The Boston City Council moved closer last week to creating a law that would promote the growth of tree canopy to protect neighborhoods that are most vulnerable to the negative effects of summer heat.
An ordinance that was filed in January to regulate the removal of trees on public and private property has been in working sessions to determine specifics such as what situations allow for the removal of trees, replacements for removed trees, and the creation of an advisory committee. An updated version was posted in early March, according to City Councilor Ricardo Arroyo, and after a working session on Thursday a new version of the ordinance was close to completion.
“A handful [of cities] have created their own sort of enhanced measures that go beyond the state in terms of the protection of trees, ” said Arroyo, who is a co-sponsor of the ordinance, in a phone interview on Wednesday. “The City of Boston has not done that to date, and so this would be the first tree [ordinance] that we create citywide.”
The ordinance, which is also sponsored by Councilors Liz Breadon and Kendra Lara, comes after Mayor Michelle Wu released the city’s new Urban Forest Plan in September, and announced a new forestry division in December, both of which aim to expand the city’s tree canopy.
Arroyo said the main purpose behind the ordinance is to improve urban tree canopy for communities that are disproportionately affected by lack of it.
“When we talk about what trees do, how they purify the air, how they deal with toxins, and all those different things, we want to make sure that we’re doing our part,” Arroyo said. “It’s important that moving forward, we have something on paper where Boston ... [is] able to offer canopy, because they have such an impact on the long-term health of the city and its residents.”
Boston’s tree canopy has remained relatively stable at only 27 percent of all city land area from 2014 to 2019, according to a city assessment released in 2020.
In a city report the following year, officials noted that leafier neighborhoods had significantly lower temperatures in the summer than more densely populated areas with fewer trees. These neighborhoods, known as heat islands, were concentrated in lower-income neighborhoods with large populations of marginalized communities.
Neighborhoods such as Roxbury and Chinatown that had 7 percent less tree cover compared to Boston’s citywide median could reach up to 106 degrees during the day, according to the report.
National nonprofit tree conservation group American Forests ranked Boston in 2021 as second, among large cities across the country, in the greatest disparity between the hottest neighborhood and the citywide average, according to a Globe article.

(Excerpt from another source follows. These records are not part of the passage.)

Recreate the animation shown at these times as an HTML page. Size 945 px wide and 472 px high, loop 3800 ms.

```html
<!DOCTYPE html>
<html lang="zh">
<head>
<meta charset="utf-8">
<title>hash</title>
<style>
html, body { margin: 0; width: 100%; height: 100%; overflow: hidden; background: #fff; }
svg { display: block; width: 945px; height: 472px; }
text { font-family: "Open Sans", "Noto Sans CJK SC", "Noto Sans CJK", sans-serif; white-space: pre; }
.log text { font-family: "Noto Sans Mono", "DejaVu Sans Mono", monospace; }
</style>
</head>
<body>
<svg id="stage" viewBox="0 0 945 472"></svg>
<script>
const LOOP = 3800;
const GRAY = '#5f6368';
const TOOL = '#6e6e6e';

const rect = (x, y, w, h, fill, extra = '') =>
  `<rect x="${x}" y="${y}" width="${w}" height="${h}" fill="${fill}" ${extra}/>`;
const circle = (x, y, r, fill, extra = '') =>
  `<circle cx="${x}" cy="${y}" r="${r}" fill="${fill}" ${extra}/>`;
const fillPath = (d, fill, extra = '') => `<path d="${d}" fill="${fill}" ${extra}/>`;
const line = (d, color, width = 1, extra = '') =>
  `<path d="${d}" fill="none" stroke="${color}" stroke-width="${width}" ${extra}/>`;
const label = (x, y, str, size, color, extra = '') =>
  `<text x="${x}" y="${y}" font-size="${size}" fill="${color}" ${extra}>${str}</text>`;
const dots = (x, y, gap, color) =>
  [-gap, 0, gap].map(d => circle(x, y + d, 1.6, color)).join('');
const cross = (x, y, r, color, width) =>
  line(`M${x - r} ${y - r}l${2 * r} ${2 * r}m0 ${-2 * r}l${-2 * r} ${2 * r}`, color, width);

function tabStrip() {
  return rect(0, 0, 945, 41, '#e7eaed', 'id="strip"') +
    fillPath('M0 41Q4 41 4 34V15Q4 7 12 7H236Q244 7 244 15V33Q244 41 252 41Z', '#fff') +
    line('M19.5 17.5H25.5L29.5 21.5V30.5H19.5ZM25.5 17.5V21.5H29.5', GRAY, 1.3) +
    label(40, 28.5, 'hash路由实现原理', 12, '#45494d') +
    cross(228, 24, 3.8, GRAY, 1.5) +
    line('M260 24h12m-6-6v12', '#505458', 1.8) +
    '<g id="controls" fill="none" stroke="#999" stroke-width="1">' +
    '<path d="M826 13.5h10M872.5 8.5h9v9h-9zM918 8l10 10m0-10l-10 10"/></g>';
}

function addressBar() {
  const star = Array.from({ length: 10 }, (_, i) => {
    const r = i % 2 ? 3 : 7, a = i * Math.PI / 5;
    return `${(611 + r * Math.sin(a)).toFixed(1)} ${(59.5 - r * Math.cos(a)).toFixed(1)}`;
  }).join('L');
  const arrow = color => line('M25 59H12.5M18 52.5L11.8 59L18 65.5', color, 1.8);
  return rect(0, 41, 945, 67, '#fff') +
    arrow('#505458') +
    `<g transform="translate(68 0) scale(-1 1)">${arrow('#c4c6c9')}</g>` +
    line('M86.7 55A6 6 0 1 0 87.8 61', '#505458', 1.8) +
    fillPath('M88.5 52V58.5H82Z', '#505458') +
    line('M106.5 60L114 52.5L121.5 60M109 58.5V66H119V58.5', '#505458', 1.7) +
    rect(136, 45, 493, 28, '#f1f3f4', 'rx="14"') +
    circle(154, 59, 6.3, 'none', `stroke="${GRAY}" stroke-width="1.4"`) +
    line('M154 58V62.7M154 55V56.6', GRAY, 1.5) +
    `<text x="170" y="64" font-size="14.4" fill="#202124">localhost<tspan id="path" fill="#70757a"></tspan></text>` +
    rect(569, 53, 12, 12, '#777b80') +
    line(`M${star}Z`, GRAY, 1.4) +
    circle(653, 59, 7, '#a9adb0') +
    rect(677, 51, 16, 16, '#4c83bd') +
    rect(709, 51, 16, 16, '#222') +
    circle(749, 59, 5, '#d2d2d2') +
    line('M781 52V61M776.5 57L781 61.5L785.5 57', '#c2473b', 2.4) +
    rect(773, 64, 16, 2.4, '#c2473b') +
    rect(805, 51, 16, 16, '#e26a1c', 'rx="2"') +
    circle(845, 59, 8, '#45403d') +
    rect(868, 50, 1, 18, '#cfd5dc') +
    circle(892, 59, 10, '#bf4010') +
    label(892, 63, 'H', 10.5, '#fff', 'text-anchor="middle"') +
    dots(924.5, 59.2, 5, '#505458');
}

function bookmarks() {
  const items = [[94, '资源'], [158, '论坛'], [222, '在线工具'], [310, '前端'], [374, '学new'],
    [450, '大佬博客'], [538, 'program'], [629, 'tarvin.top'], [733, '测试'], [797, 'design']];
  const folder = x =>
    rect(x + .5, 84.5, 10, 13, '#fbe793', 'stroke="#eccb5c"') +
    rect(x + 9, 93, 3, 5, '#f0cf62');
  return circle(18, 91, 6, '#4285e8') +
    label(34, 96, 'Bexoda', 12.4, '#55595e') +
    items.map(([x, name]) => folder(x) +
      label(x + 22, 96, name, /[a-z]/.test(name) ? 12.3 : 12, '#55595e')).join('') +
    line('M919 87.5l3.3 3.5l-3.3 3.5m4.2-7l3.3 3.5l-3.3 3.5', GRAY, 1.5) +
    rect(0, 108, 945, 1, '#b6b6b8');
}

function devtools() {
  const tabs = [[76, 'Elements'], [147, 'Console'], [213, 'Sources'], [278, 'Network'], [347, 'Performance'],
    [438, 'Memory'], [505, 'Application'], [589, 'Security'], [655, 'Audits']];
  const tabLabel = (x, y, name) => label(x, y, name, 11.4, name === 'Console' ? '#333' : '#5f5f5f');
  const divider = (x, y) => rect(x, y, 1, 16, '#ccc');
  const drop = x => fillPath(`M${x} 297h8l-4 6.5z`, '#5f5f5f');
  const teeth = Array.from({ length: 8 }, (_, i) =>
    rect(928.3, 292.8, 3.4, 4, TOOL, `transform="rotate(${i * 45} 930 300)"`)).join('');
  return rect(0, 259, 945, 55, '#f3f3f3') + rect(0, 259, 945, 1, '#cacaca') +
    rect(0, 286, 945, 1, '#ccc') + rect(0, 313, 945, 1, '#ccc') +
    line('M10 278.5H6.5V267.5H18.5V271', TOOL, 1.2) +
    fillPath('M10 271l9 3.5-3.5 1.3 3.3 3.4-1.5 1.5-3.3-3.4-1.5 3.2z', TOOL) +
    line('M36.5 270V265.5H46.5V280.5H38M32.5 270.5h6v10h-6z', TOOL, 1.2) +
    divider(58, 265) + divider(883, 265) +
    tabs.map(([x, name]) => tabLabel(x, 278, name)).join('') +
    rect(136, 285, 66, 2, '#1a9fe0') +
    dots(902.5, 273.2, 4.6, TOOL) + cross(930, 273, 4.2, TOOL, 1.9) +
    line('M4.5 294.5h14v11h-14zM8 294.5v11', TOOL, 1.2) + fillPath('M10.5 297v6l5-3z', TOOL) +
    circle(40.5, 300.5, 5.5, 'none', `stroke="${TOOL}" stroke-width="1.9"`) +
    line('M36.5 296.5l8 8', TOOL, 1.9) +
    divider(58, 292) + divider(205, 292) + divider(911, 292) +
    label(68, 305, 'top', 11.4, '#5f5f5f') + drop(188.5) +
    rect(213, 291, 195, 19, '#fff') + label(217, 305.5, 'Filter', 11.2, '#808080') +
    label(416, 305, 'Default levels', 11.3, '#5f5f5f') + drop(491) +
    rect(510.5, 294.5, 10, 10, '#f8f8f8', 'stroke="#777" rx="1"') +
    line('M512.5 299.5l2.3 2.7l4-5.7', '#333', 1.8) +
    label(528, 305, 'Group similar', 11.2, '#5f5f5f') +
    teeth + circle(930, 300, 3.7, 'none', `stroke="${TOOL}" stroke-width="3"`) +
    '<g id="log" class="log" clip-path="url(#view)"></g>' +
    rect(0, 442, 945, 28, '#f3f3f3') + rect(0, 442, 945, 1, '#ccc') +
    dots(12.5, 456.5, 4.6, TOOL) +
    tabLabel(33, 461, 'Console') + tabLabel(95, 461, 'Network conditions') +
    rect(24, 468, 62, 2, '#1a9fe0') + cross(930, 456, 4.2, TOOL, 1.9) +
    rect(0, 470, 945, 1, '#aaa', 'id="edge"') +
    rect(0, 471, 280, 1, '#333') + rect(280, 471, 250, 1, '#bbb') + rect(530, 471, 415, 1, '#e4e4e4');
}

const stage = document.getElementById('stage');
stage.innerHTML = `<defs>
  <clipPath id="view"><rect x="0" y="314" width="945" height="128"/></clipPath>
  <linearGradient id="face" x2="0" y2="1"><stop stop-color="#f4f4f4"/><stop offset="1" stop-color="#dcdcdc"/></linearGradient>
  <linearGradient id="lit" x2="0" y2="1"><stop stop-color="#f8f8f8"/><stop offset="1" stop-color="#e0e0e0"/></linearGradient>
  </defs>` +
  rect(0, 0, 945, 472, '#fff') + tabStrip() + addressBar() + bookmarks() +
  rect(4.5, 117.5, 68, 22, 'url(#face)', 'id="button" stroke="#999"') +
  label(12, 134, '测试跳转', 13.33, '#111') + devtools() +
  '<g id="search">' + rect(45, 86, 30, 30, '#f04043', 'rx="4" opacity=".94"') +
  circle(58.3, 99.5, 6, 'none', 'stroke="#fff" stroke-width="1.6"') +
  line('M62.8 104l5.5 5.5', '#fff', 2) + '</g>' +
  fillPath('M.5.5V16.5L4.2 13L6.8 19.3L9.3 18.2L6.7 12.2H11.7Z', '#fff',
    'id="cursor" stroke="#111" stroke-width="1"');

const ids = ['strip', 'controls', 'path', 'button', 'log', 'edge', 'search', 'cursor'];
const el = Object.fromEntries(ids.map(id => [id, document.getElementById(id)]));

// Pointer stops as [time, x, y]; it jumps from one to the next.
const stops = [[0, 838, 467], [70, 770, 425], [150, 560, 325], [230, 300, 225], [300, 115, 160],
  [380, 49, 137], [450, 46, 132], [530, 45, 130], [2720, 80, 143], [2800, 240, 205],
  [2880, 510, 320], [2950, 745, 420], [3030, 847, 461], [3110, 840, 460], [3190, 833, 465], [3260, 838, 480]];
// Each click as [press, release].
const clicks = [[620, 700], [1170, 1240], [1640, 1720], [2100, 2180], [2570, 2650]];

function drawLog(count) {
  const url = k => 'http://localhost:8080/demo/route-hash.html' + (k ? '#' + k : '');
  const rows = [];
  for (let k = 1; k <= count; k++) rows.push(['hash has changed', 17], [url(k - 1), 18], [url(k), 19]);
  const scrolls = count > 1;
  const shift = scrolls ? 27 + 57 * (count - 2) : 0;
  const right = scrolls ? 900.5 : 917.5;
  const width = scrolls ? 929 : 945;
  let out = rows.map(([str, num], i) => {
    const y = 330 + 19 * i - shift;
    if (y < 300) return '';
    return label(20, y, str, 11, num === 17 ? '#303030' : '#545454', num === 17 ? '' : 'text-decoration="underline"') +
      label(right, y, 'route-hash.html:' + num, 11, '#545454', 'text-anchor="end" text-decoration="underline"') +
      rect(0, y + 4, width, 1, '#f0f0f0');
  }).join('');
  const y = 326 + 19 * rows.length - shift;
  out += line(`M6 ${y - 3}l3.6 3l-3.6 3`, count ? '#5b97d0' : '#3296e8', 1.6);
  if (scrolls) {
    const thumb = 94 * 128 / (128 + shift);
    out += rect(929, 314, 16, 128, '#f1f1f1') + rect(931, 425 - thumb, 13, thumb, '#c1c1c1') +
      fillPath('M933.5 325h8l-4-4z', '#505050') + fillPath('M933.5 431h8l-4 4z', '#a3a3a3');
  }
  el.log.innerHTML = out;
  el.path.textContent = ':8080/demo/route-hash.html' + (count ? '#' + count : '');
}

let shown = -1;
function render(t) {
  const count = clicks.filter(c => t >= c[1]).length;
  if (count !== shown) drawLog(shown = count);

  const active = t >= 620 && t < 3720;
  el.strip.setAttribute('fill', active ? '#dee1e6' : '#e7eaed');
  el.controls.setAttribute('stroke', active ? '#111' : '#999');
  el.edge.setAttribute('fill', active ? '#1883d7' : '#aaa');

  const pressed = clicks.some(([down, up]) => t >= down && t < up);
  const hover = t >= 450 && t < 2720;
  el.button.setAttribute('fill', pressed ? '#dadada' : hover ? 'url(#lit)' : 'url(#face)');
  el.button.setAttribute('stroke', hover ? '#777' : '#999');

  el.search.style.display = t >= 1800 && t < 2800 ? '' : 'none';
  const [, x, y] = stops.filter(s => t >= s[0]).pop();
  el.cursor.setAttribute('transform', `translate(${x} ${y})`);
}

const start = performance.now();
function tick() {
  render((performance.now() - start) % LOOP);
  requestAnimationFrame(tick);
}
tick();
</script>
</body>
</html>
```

“What we know is that trees make cities more climate-resilient, improve health outcomes, and that they haven’t been equitably distributed,” said Chris David, vice president for data science at American Forests, in the article. “They should be considered as important as any infrastructure, and the federal government should be helping cities pay for them.”
Arroyo said the ordinance will likely be divided into two, with the first ordinance regarding public property to be presented to the City Council by the end of April or in May. Regulations governing the removal of trees on private property will take more discussion, he said, and will be included in the second ordinance, which would likely involve requiring a permit to cut down a tree.
“Everybody agrees that those trees [on private property] need to be protected, but there’s nothing currently that we have on the books that protects them,” Arroyo said. “It’s a new thing for Boston, and it requires ... working out the details on how to make a private tree protection ordinance that is actually enforceable and reasonable to address.”
David Meshoulam, executive director and co-founder of tree advocacy group Speak for the Trees, said he worries that advocates and community members aren’t being included in the process of finalizing the drafted ordinance.
Although he has provided feedback on the ordinance to city councilors and officials, he said, he has not heard back from them.
“I’m right now trying to figure out how we can get our voices included in the process, which has been the most frustrating point,” Meshoulam said.
Meshoulam said it’s important that the ordinance protects the city’s larger and older trees because “we can’t just replace large trees with a bunch of small trees” as it can take decades for a tree to reach maturity.
He and other advocates are also concerned about whether the ordinance will enforce any consequences for cutting down a tree without a permit, he said.
“It’s just going to end up being a slap on the wrist as opposed to something that’s actually going to protect trees,” Meshoulam said. “We don’t want business as usual where developers can pay their way out of this.”
According to the March version of the ordinance, situations that would allow the removal of any tree on public property would include “hardship to a property owner, economic development, facilitating the development of affordable housing, pedestrian access enhancement, transportation improvement, or public project development.”
That version of the ordinance also grants Boston’s tree warden, who is responsible for city trees, to hold hearings for tree removals on public property, review projects, and make recommendations on projects involving the cutting down of trees on public property. It would require a replacement tree to be planted at or near the spot where the removed tree had been, and that it be cared for through watering, fertilizing, and pruning for at least two years.
One of the goals of the new ordinance, Arroyo said, is to increase the number of trees in the city for future generations and ensure that “ultimately we have more trees.”